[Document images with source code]

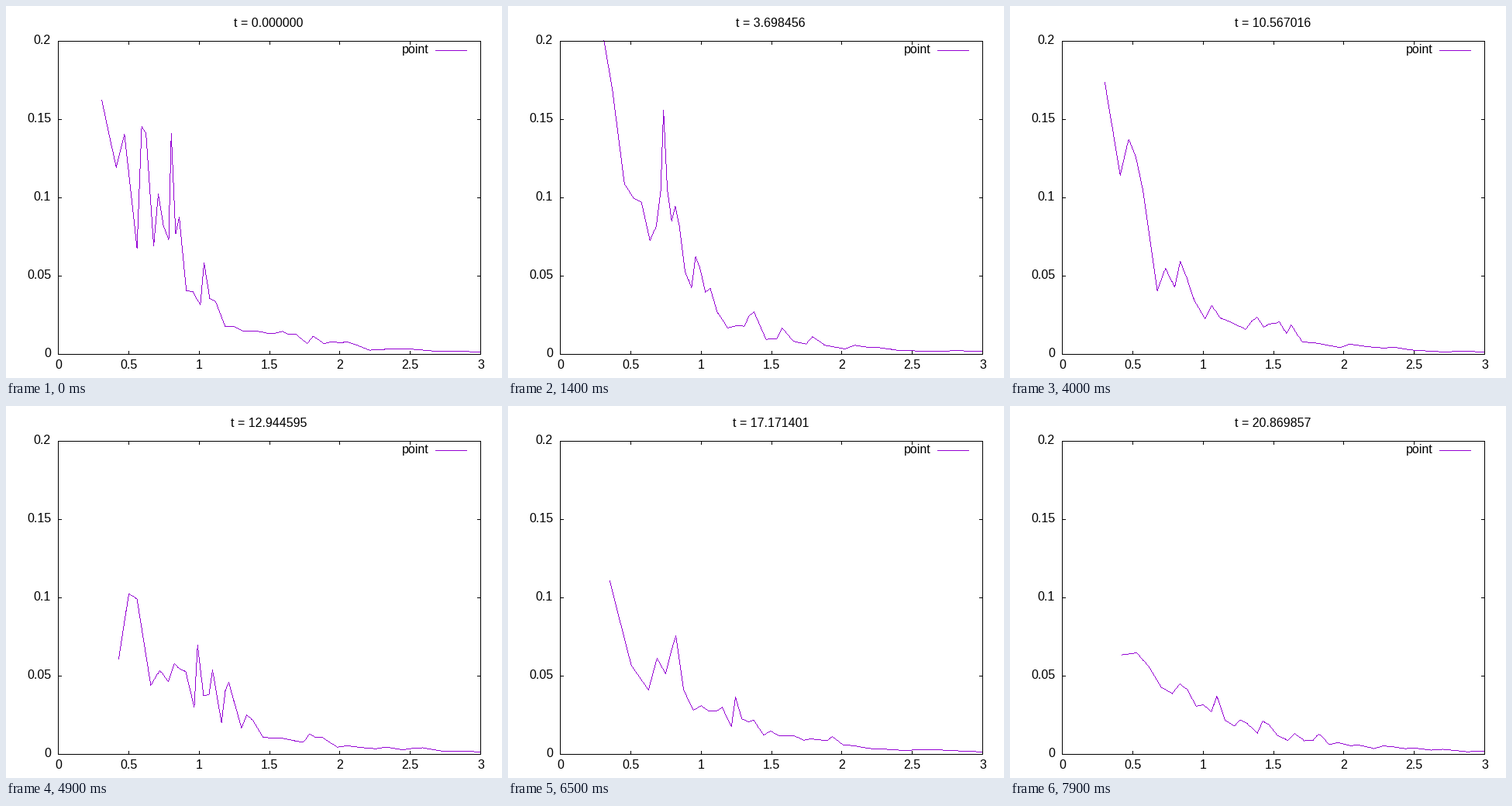
Animation, 640 px wide and 480 px high, one loop 8 s. Source, as a matplotlib script:

```python
import numpy as np
import matplotlib.pyplot as plt
from matplotlib.animation import FuncAnimation

FRAMES, STEP_MS = 80, 100
DT = 0.264175406
SHELLS = 50
K = 3 / (4 * np.pi * SHELLS)          # shell mass over 4*pi/3
LEFT, RIGHT, TOP, BOTTOM = 67, 612, 45, 449
PX = 0.9                              # one pixel in points at 80 dpi
PURPLE = "#9400d3"

# Radius of the innermost shell, swinging between a few key moments
KEY_STEP = [0, 14, 27, 40, 49, 65, 79]
KEY_R = [0.309, 0.281, 0.335, 0.302, 0.429, 0.351, 0.423]

plt.rcParams["font.family"] = "Liberation Sans"


def profile(i):
    """Radii and densities of equal-mass shells in a slowly swelling cluster."""
    rng = np.random.default_rng(500 + i)
    a = 1.08 + 0.32 * i / (FRAMES - 1)
    r0 = np.interp(i, KEY_STEP, KEY_R)
    m0 = (1 + (a / r0) ** 2) ** -1.5
    steps = rng.gamma(12, size=SHELLS - 1)
    m = m0 + (1 - m0) * np.cumsum(steps)[:-1] / steps.sum()
    r = np.append(r0, a / np.sqrt(m ** (-2 / 3) - 1))
    return r, K / np.diff(r ** 3, prepend=0)


def to_px(r, rho):
    return (LEFT + r * (RIGHT - LEFT) / 3,
            BOTTOM - rho * (BOTTOM - TOP) / 0.2)


def trace(xs, ys):
    """Whole pixels along a polyline, cut to the plot box."""
    runs = []
    for x0, y0, x1, y1 in zip(xs, ys, xs[1:], ys[1:]):
        n = int(max(abs(x1 - x0), abs(y1 - y0))) + 2
        runs.append(np.linspace((x0, y0), (x1, y1), n))
    x, y = np.round(np.concatenate(runs)).T
    keep = (x <= RIGHT) & (y >= TOP)
    return x[keep], y[keep]


fig = plt.figure(figsize=(8, 6), dpi=80, facecolor="white")
ax = fig.add_axes([0, 0, 1, 1])
ax.set_xlim(0, 640)
ax.set_ylim(480, 0)
ax.axis("off")


def line(xs, ys, color="black"):
    ax.plot(xs, ys, color=color, lw=PX, antialiased=False, zorder=3)


def label(x, y, s, ha="center"):
    return ax.text(x, y, s, ha=ha, va="baseline", fontsize=16 * PX)


line([LEFT, RIGHT, RIGHT, LEFT, LEFT], [TOP, TOP, BOTTOM, BOTTOM, TOP])
for k in range(7):
    x, _ = to_px(k / 2, 0)
    line([x, x], [BOTTOM, BOTTOM - 4])
    line([x, x], [TOP, TOP + 4])
    label(x + 0.5, 468.5, f"{k / 2:g}")
for k in range(5):
    _, y = to_px(0, k / 20)
    line([LEFT, LEFT + 4], [y, y])
    line([RIGHT, RIGHT - 4], [y, y])
    label(58, y + 4, f"{k / 20:g}", "right")

label(546, 61, "point", "right")
line([554, 594], [57, 57], PURPLE)
title = label(339, 27, "")
curve, = ax.plot([], [], ",", color=PURPLE, zorder=2)


def draw(i):
    title.set_text(f"t = {i * DT:.6f}")
    curve.set_data(*trace(*to_px(*profile(i))))
    return title, curve


anim = FuncAnimation(fig, draw, frames=FRAMES, interval=STEP_MS, repeat=True,
                     repeat_delay=0)
plt.show()
```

#### [Task goal]
Pictures aside, repeat every line of the data above exactly.

#### [Output for this task]
Animation, 640 px wide and 480 px high, one loop 8 s. Source, as a matplotlib script:

```python
import numpy as np
import matplotlib.pyplot as plt
from matplotlib.animation import FuncAnimation

FRAMES, STEP_MS = 80, 100
DT = 0.264175406
SHELLS = 50
K = 3 / (4 * np.pi * SHELLS)          # shell mass over 4*pi/3
LEFT, RIGHT, TOP, BOTTOM = 67, 612, 45, 449
PX = 0.9                              # one pixel in points at 80 dpi
PURPLE = "#9400d3"

# Radius of the innermost shell, swinging between a few key moments
KEY_STEP = [0, 14, 27, 40, 49, 65, 79]
KEY_R = [0.309, 0.281, 0.335, 0.302, 0.429, 0.351, 0.423]

plt.rcParams["font.family"] = "Liberation Sans"


def profile(i):
    """Radii and densities of equal-mass shells in a slowly swelling cluster."""
    rng = np.random.default_rng(500 + i)
    a = 1.08 + 0.32 * i / (FRAMES - 1)
    r0 = np.interp(i, KEY_STEP, KEY_R)
    m0 = (1 + (a / r0) ** 2) ** -1.5
    steps = rng.gamma(12, size=SHELLS - 1)
    m = m0 + (1 - m0) * np.cumsum(steps)[:-1] / steps.sum()
    r = np.append(r0, a / np.sqrt(m ** (-2 / 3) - 1))
    return r, K / np.diff(r ** 3, prepend=0)


def to_px(r, rho):
    return (LEFT + r * (RIGHT - LEFT) / 3,
            BOTTOM - rho * (BOTTOM - TOP) / 0.2)


def trace(xs, ys):
    """Whole pixels along a polyline, cut to the plot box."""
    runs = []
    for x0, y0, x1, y1 in zip(xs, ys, xs[1:], ys[1:]):
        n = int(max(abs(x1 - x0), abs(y1 - y0))) + 2
        runs.append(np.linspace((x0, y0), (x1, y1), n))
    x, y = np.round(np.concatenate(runs)).T
    keep = (x <= RIGHT) & (y >= TOP)
    return x[keep], y[keep]


fig = plt.figure(figsize=(8, 6), dpi=80, facecolor="white")
ax = fig.add_axes([0, 0, 1, 1])
ax.set_xlim(0, 640)
ax.set_ylim(480, 0)
ax.axis("off")


def line(xs, ys, color="black"):
    ax.plot(xs, ys, color=color, lw=PX, antialiased=False, zorder=3)


def label(x, y, s, ha="center"):
    return ax.text(x, y, s, ha=ha, va="baseline", fontsize=16 * PX)


line([LEFT, RIGHT, RIGHT, LEFT, LEFT], [TOP, TOP, BOTTOM, BOTTOM, TOP])
for k in range(7):
    x, _ = to_px(k / 2, 0)
    line([x, x], [BOTTOM, BOTTOM - 4])
    line([x, x], [TOP, TOP + 4])
    label(x + 0.5, 468.5, f"{k / 2:g}")
for k in range(5):
    _, y = to_px(0, k / 20)
    line([LEFT, LEFT + 4], [y, y])
    line([RIGHT, RIGHT - 4], [y, y])
    label(58, y + 4, f"{k / 20:g}", "right")

label(546, 61, "point", "right")
line([554, 594], [57, 57], PURPLE)
title = label(339, 27, "")
curve, = ax.plot([], [], ",", color=PURPLE, zorder=2)


def draw(i):
    title.set_text(f"t = {i * DT:.6f}")
    curve.set_data(*trace(*to_px(*profile(i))))
    return title, curve


anim = FuncAnimation(fig, draw, frames=FRAMES, interval=STEP_MS, repeat=True,
                     repeat_delay=0)
plt.show()
```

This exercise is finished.